Yeah, yeah. And it's, it's so helpful to be with other people on the journey, and I know that a lot of people are grateful that they're on the journey with you. And so I am thrilled. I'm excited. I'm pumped up to hang out with you. Like, really? I think you're an incredible young person. Like seriously, I love your story. I think you're so brilliant. I think you're intelligent. I think you're just you're brave, and you're paving the way for a lot of entrepreneurs, male and female in this game. So keep up the great work. I'll see you in Orlando in a few weeks. Okay, and thanks for your time today.

Sarah: Thank you so much. I'll see you guys then. Or is there peace out? Alright my friends.
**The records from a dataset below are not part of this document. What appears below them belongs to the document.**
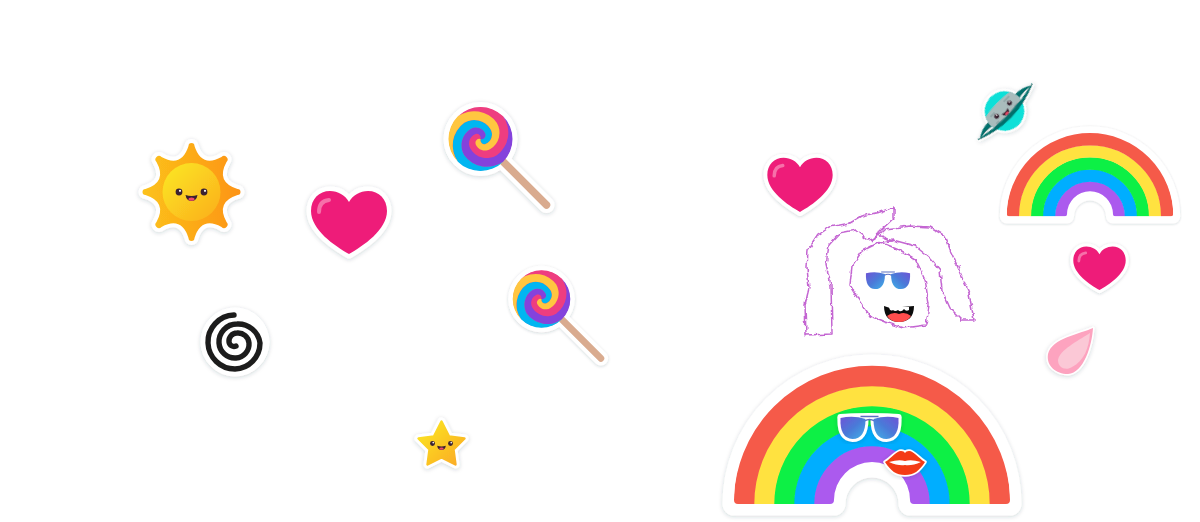
<!DOCTYPE html>
<html lang="en">
<head>
<meta charset="utf-8">
<title>Sticker board</title>
<style>
:root {
  --paper: #ffffff;
  --ink: #1d1d1b;
  --heart: #ee1e79;
  --heart-shine: #f66fa9;
  --red: #f55a4a;
  --yellow: #ffe23f;
  --green: #0df045;
  --blue: #00aeff;
  --purple: #ab5aee;
  --candy-pink: #ee3d80;
  --candy-purple: #8442dc;
  --candy-blue: #00b6f1;
  --candy-yellow: #ffc63f;
  --stick: #d9ab8f;
  --face: #3a2230;
  --tongue: #f0496a;
  --planet: #10e0d8;
  --planet-band: #a9bcbc;
  --ring: #00706c;
  --petal: #fda3bf;
  --petal-light: #fbc8d6;
  --sketch: #c466d2;
  --lips: #f43a12;
}
html, body { margin: 0; background: var(--paper); overflow: hidden; }
svg.board { display: block; width: 1200px; height: 522px; }
.sticker { filter: url(#sticker-shadow); }
.backing { fill: var(--paper); stroke: var(--paper); stroke-linejoin: round; stroke-linecap: round; }
.band { fill: none; stroke-width: 20.6; }
.eye { fill: var(--face); }
.glint { fill: var(--paper); }
.sketch { fill: none; stroke: var(--sketch); stroke-width: 1.5; stroke-linejoin: round; filter: url(#wobble); }
</style>
</head>
<body>
<svg class="board" viewBox="0 0 1200 522" role="img" aria-label="Stickers scattered on a white board">
  <defs>
    <filter id="sticker-shadow" x="-20%" y="-20%" width="140%" height="140%">
      <feDropShadow dx="0" dy="1" stdDeviation="2" flood-color="#26364a" flood-opacity=".2"/>
    </filter>
    <filter id="wobble" x="-5%" y="-5%" width="110%" height="110%">
      <feTurbulence type="fractalNoise" baseFrequency=".16" numOctaves="2" seed="4"/>
      <feDisplacementMap in="SourceGraphic" scale="5" xChannelSelector="R" yChannelSelector="G"/>
    </filter>
    <linearGradient id="sun-rays"><stop offset="0" stop-color="#fcc21b"/><stop offset="1" stop-color="#fd9414"/></linearGradient>
    <linearGradient id="sun-disc" x1="0" y1="0" x2="1" y2="1"><stop offset="0" stop-color="#fbe923"/><stop offset="1" stop-color="#fbad1d"/></linearGradient>
    <linearGradient id="star-fill" x1="0" y1="0" x2="1" y2="1"><stop offset="0" stop-color="#fbea1e"/><stop offset="1" stop-color="#fba827"/></linearGradient>
    <linearGradient id="lens-fill" x1="0" y1="0" x2="1" y2="1"><stop offset="0" stop-color="#6e54d6"/><stop offset=".5" stop-color="#4a7ad8"/><stop offset="1" stop-color="#3fb2e8"/></linearGradient>
    <clipPath id="planet-disc"><circle r="20"/></clipPath>

    <path id="heart-shape" d="M0 32C-14 24-38 8-38-11C-38-23-30-31-19-31C-11-31-4-27 0-20C4-27 11-31 19-31C30-31 38-23 38-11C38 8 14 24 0 32Z"/>
    <g id="heart">
      <use href="#heart-shape" class="backing" stroke-width="9"/>
      <use href="#heart-shape" fill="var(--heart)"/>
      <path d="M-30-10Q-30-21-20-22" fill="none" stroke="var(--heart-shine)" stroke-width="4" stroke-linecap="round"/>
    </g>

    <path id="arch-shape" d="M-138 0A138 138 0 0 1 138 0H38A38 38 0 0 0-38 0Z"/>
    <clipPath id="arch-clip"><path d="M-138-4A138 138 0 0 1 138-4Q138 0 134 0H42Q38 0 38-4A38 38 0 0 0-38-4Q-38 0-42 0H-134Q-138 0-138-4Z"/></clipPath>
    <g id="rainbow">
      <use href="#arch-shape" class="backing" stroke-width="23"/>
      <g clip-path="url(#arch-clip)">
        <path class="band" stroke="var(--purple)" d="M-48 0A48 48 0 0 1 48 0"/>
        <path class="band" stroke="var(--blue)" d="M-68 0A68 68 0 0 1 68 0"/>
        <path class="band" stroke="var(--green)" d="M-88 0A88 88 0 0 1 88 0"/>
        <path class="band" stroke="var(--yellow)" d="M-108 0A108 108 0 0 1 108 0"/>
        <path class="band" stroke="var(--red)" d="M-128 0A128 128 0 0 1 128 0"/>
      </g>
    </g>

    <path id="swirl" d="M0 0A4 4 0 0 1 7 0A10 10 0 0 1 0 14A19 19 0 0 1-23 0A28 28 0 0 1 0-32A32 32 0 0 1 32 0A28 28 0 0 0 0-23A19 19 0 0 0-14 0A10 10 0 0 0 0 7A4 4 0 0 0 0 0Z" transform="scale(-1 1)"/>
    <g id="lollipop">
      <line class="backing" x1="20" y1="20" x2="66" y2="66" stroke-width="16"/>
      <circle class="backing" r="36.5"/>
      <line x1="22" y1="22" x2="66" y2="66" stroke="var(--stick)" stroke-width="7.5" stroke-linecap="round"/>
      <circle r="31.5" fill="var(--candy-pink)"/>
      <use href="#swirl" fill="var(--candy-pink)" transform="rotate(45)"/>
      <use href="#swirl" fill="var(--candy-purple)" transform="rotate(135)"/>
      <use href="#swirl" fill="var(--candy-blue)" transform="rotate(225)"/>
      <use href="#swirl" fill="var(--candy-yellow)" transform="rotate(315)"/>
    </g>

    <g id="smiley">
      <circle class="eye" cx="-12.5" r="3.4"/><circle class="glint" cx="-11.5" cy="-1.2" r="1.1"/>
      <circle class="eye" cx="12.5" r="3.4"/><circle class="glint" cx="13.5" cy="-1.2" r="1.1"/>
      <path class="eye" d="M-6 3Q0 5 6 3Q5 9 0 9Q-5 9-6 3Z"/>
      <ellipse cy="7.2" rx="3" ry="1.6" fill="var(--tongue)"/>
    </g>

    <path id="lens" d="M-29-9Q-16-12-4-8Q-4 12-17 12Q-30 11-29-9Z"/>
    <path id="glasses-frame" d="M-29-10Q0-12 29-10"/>
    <g id="sunglasses">
      <g class="backing" stroke-width="6"><use href="#lens"/><use href="#lens" transform="scale(-1 1)"/><use href="#glasses-frame"/></g>
      <g fill="none" stroke="#5a70c4" stroke-width="1.4"><path d="M-9-10.5H9M-5-6Q0-9 5-6"/></g>
      <use href="#lens" fill="url(#lens-fill)"/>
      <use href="#lens" fill="url(#lens-fill)" transform="scale(-1 1)"/>
    </g>

    <path id="sun-shape" d="M46 3Q24 10 35 30A3 3 0 0 1 30 35Q10 24 3 46A3 3 0 0 1-3 46Q-10 24-30 35A3 3 0 0 1-35 30Q-24 10-46 3A3 3 0 0 1-46-3Q-24-10-35-30A3 3 0 0 1-30-35Q-10-24-3-46A3 3 0 0 1 3-46Q10-24 30-35A3 3 0 0 1 35-30Q24-10 46-3A3 3 0 0 1 46 3Z"/>
    <polygon id="star-shape" points="0,-24 7.6,-9 23,-7 12,4 14,19 0,12 -14,19 -12,4 -23,-7 -7.6,-9"/>
    <path id="petal-shape" d="M1093 328C1080 334 1052 338 1048 354C1046 366 1056 374 1068 374C1084 373 1092 345 1093 328Z"/>
    <path id="lips-shape" d="M-20-1C-13-5-9-12-4-12Q-1-12 0-10Q1-12 4-12C9-12 13-5 20-1C14 8 9 12 0 12S-14 8-20-1Z"/>
  </defs>

  <rect width="1200" height="522" fill="var(--paper)"/>

  <g id="sun" class="sticker" transform="translate(191.5 192)">
    <use href="#sun-shape" class="backing" stroke-width="8"/>
    <use href="#sun-shape" fill="url(#sun-rays)"/>
    <circle r="29" fill="url(#sun-disc)"/>
    <use href="#smiley"/>
  </g>

  <g id="spiral" class="sticker" transform="translate(235 342)">
    <circle class="backing" r="34"/>
    <path d="M-1-27A27 27 0 0 0-27 1A27 27 0 0 0 0 27A26 26 0 0 0 25 1A22 22 0 0 0 2-18A18 18 0 0 0-16 1A16 16 0 0 0 1 16A14 14 0 0 0 14 1A11 11 0 0 0 2-9A8 8 0 0 0-6 0A5 5 0 0 0 1 4" fill="none" stroke="var(--ink)" stroke-width="5.4" stroke-linecap="round"/>
  </g>

  <g id="star" class="sticker" transform="translate(441.5 445.5)">
    <use href="#star-shape" class="backing" stroke-width="8"/>
    <use href="#star-shape" fill="url(#star-fill)" stroke="url(#star-fill)" stroke-width="2.4" stroke-linejoin="round"/>
    <use href="#smiley" transform="translate(0 -2) scale(.72)"/>
  </g>

  <g id="lollipops">
    <use href="#lollipop" class="sticker" transform="translate(480.5 139)"/>
    <use href="#lollipop" class="sticker" transform="translate(541.5 299) scale(.9)"/>
  </g>

  <g id="hearts">
    <use href="#heart" class="sticker" transform="translate(349 222)"/>
    <use href="#heart" class="sticker" transform="translate(800 184.5) scale(.86)"/>
    <use href="#heart" class="sticker" transform="translate(1099.5 268) scale(.69)"/>
  </g>

  <g id="planet" class="sticker" transform="translate(1004.5 111) rotate(-46)">
    <path class="backing" d="M-38 2Q0 17 38 2Q0 4-38 2Z" stroke-width="3"/>
    <circle class="backing" r="21.5"/>
    <path d="M-38 2Q-28-5-18-4V2Q-28 0-38 2ZM38 2Q28-5 18-4V2Q28 0 38 2Z" fill="var(--ring)"/>
    <g clip-path="url(#planet-disc)">
      <circle r="20" fill="var(--planet)"/>
      <path d="M-20-9Q0-13 20-9V6Q0 11-20 6Z" fill="var(--planet-band)"/>
      <path d="M-14-6h6M6-7h8M-15 3h4M10 4h5" stroke="#8da4a5" stroke-width="1.4"/>
    </g>
    <use href="#smiley" transform="translate(0 -2) scale(.74)"/>
    <path d="M-39 1Q0 17 39 1Q0 10-39 1Z" fill="var(--ring)" stroke="var(--ring)" stroke-width="1"/>
  </g>

  <use id="small-rainbow" href="#rainbow" class="sticker" transform="translate(1090 216.5) scale(.603)"/>

  <g id="petal" class="sticker">
    <use href="#petal-shape" class="backing" stroke-width="3"/>
    <use href="#petal-shape" fill="var(--petal)"/>
    <path d="M1090 333C1076 342 1060 350 1058 360C1058 368 1066 371 1072 367C1084 361 1089 348 1090 333Z" fill="var(--petal-light)"/>
  </g>

  <g id="doodle-portrait">
    <g class="sketch">
      <path d="M806 335L805 305L809 288L807 268L808 250L818 235L830 227L850 223L862 216L880 212L894 207L894 218L880 231L877 238L868 240L855 230L840 233L829 245L826 265L831 285L832 334Z"/>
      <path d="M872 241L885 229L910 226L930 227L945 236L951 252L960 272L969 293L974 320L962 320L950 308L942 290L940 270L930 258L915 246L893 240L878 243"/>
      <path d="M880 242L862 251L852 266L850 285L858 298L870 316L885 322L903 328L926 325L929 305L925 280L915 259L900 250L880 242L892 241L876 234"/>
    </g>
    <use href="#sunglasses" transform="translate(888 280) scale(.76)"/>
    <g id="grin">
      <path d="M884 306L890 308L914 306C914 317 908 322 899 322S884 317 884 306Z" fill="#0b0b0b"/>
      <path d="M889 307H909V310Q906 312 904 309Q901 313 898 310Q895 312 893 310Q890 312 889 307Z" fill="var(--paper)"/>
      <path d="M887 316Q893 311 899 314Q905 311 911 316Q907 322 899 322T887 316Z" fill="#ff4d4d"/>
    </g>
  </g>

  <g id="rainbow-face">
    <use href="#rainbow" class="sticker" transform="translate(872 504)"/>
    <use href="#sunglasses" class="sticker" transform="translate(869.5 427)"/>
    <g id="lips" class="sticker" transform="translate(905 463)">
      <use href="#lips-shape" class="backing" stroke-width="3.5"/>
      <use href="#lips-shape" fill="var(--lips)"/>
      <path d="M-16-1Q-6-4 0-2Q6-4 16-1Q7 3 0 2Q-7 3-16-1Z" fill="var(--paper)"/>
    </g>
  </g>
</svg>
</body>
</html>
Dave: Well, I'm gonna put her IG handle you can go over to give us this for you to follow. If you want to follow IG, @theblondeaffiliate. You can go check her out, be a part of her network, her community and my friends, look. If you have a mastermind ticket, go ahead and you want to come okay, we'll be doing everything that we can to keep the entire group as safe as possible. So yes, we do believe in trying to keep people safe. And we want to respect everybody's wishes and personal choices. So although we're not mandating anybody to do anything, we're going to provide all sorts of safety accessories including masks if you want to wear them. There'll be COVID test on site if you want to take one or if somebody is not feeling well of course we ask you to stay home if you're not feeling well. We'll have thermometers to be able to know we'll just not be invasive right on the forehead. And it's going to be a fantastic weekend. I mean, this has been over a year and a half since we've done our last mastermind and These truly are, I believe, the best experiences in this industry. Because they're intimate. There's gonna be you know, a small to medium sized group of folks there probably, you know, 30 to 35. I don't know how we're going to close registration as soon as we're almost fully booked. Of course, there'll be lots of our team there. Maybe even your business plan advisor likes tons of our team, lots of incredible top earners, top affiliates, top marketers from the industry. So going registered, we look forward to seeing you there. And you know, if you can't make the mastermind or you're not a ticket holder of the mastermind, stay close to the community keep learning keep growing to keep earning and we'll continue continue to do what we do on a daily basis to help lift you up and support you every step of the way. Alright, my friends, those of you who are coming we'll see in Orlando we're gonna roll the real the testimonial we'll hear in just a moment and we'll see you back here for another episode. Tomorrow. Get out of here, peace out.